Updated: Apr 12
Juliet may have once argued that a rose is a rose but when it comes to Italian folk music there is in fact a distinction when it comes to the organetto which is often confused with the accordion. While the two instruments are both well-known musical elements in this genre, they do differ from one another.
Much like its counterpart the accordion, the organetto is a small, portable organ carried by a strap over the shoulder. It is most common in central and southern Italy. It can be played alone or accompanied by several other instruments. The organetto is diatonic button instrument (known in English as a diatonic accordion) meaning that its musical harmony is dictated by seven natural pitches to form an octave, and bellows that provide the wind supply.

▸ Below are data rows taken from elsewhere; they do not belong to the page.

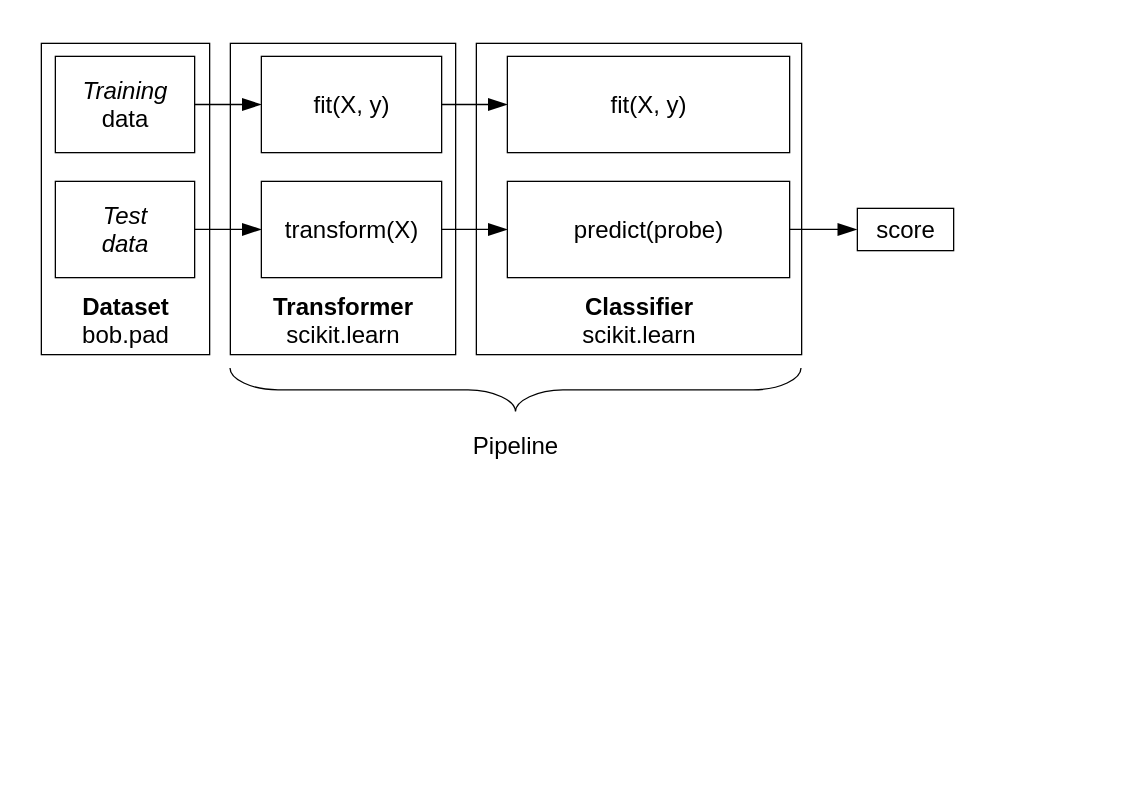
<!DOCTYPE html>
<html lang="en">
<head>
<meta charset="utf-8">
<title>Pipeline</title>
<style>
:root { --ink: #000; --paper: #fff; }
* { box-sizing: border-box; margin: 0; }
body { width: 1123px; height: 794px; overflow: hidden; background: var(--paper); }
.diagram {
  position: relative; width: 1123px; height: 794px; overflow: hidden;
  font: 24px/28px "Liberation Sans", Arial, sans-serif;
  color: var(--ink); text-align: center; white-space: nowrap;
}
.stage, .step, .score { border: 1px solid var(--ink); box-shadow: 0 0 0 .3px var(--ink); }
.stage {
  position: absolute; top: 43px; height: 312px; padding-top: 12px;
  display: flex; flex-direction: column;
}
.dataset { left: 41px; width: 169px; --inset: 13px; --step-width: 140px; }
.transformer { left: 230px; width: 226px; --inset: 30px; --step-width: 181px; }
.classifier { left: 476px; width: 326px; --inset: 30px; --step-width: 283px; }
.step {
  display: flex; flex-direction: column; justify-content: center;
  width: var(--step-width); height: 97px; margin-left: var(--inset);
}
.step + .step { margin-top: 28px; }
.stage h2 { margin-top: 15px; font: inherit; font-weight: bold; }
.score {
  position: absolute; left: 857px; top: 208px; width: 97px; height: 43px;
  display: flex; align-items: center; justify-content: center;
}
.pipeline { position: absolute; left: 230px; top: 432px; width: 571px; }
.connectors { position: absolute; left: 0; top: 0; }
.connectors path { fill: none; stroke: var(--ink); stroke-width: 1.3; }
.connectors .head { fill: var(--ink); stroke: none; }
</style>
</head>
<body>
<main class="diagram">
  <section class="stage dataset">
    <div class="step"><em>Training</em><span>data</span></div>
    <div class="step"><em>Test</em><em>data</em></div>
    <h2>Dataset</h2>
    <p>bob.pad</p>
  </section>
  <section class="stage transformer">
    <div class="step">fit(X, y)</div>
    <div class="step">transform(X)</div>
    <h2>Transformer</h2>
    <p>scikit.learn</p>
  </section>
  <section class="stage classifier">
    <div class="step">fit(X, y)</div>
    <div class="step">predict(probe)</div>
    <h2>Classifier</h2>
    <p>scikit.learn</p>
  </section>
  <div class="score">score</div>
  <p class="pipeline">Pipeline</p>
  <svg class="connectors" width="1123" height="794" viewBox="0 0 1123 794" aria-hidden="true">
    <defs>
      <polygon id="arrowhead" class="head" points="0,0 -20,-6.5 -20,6.5"/>
    </defs>
    <path d="M195 104.5H250M441 104.5H496M195 229.4H250M441 229.4H496M790 229.4H846"/>
    <use href="#arrowhead" x="262" y="104.5"/>
    <use href="#arrowhead" x="508" y="104.5"/>
    <use href="#arrowhead" x="262" y="229.4"/>
    <use href="#arrowhead" x="508" y="229.4"/>
    <use href="#arrowhead" x="857.5" y="229.4"/>
    <path class="brace" d="M230 368C230 379 251 389.8 278 389.8H468C494 389.8 515.5 401 515.5 411.5C515.5 401 537 389.8 563 389.8H753C780 389.8 801 379 801 368"/>
  </svg>
</main>
</body>
</html>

The organetto is comprised of two parts: the melody side (with one or more rows of buttons producing the notes of a single diatonic scale) and the bass side (with buttons arranged in pairs where one button sounds the fundamental chord and the other a corresponding triad -a chord made up of three tones). Among the various types of organs, the most widely used in traditional Italian music are the 2 bass, 4 bass and 8 bass.
This particular instrument is played by the right hand pressing the keys while the left pumps the bellows. The bellows produce notes or pitches by the air moving through the reeds within the instrument based on the push and pull action when playing the organetto which is often why it is referred to a squeeze box. With an accordion however, each key produces a single note regardless of the direction of the bellows therefore creating a distinction between the two. Another difference between the two is that the organetto has a button-type keyboard whereas that of the accordion resembles a piano.
It is the push-pull action of the organetto that makes it particularly well suited to the lively rhythms of folk music and folk dances like the tarantella where this instrument is most prominent. The quick tempos of the folk dances can be played with greater ease and speed on an organetto than they would on an accordion.
The Organetto: It’s Not an Accordion - The organetto is a traditional folk instrument that has been played for hundreds of years. It is part of a rich heritage and culture, one which the Organetto Project proudly carries on.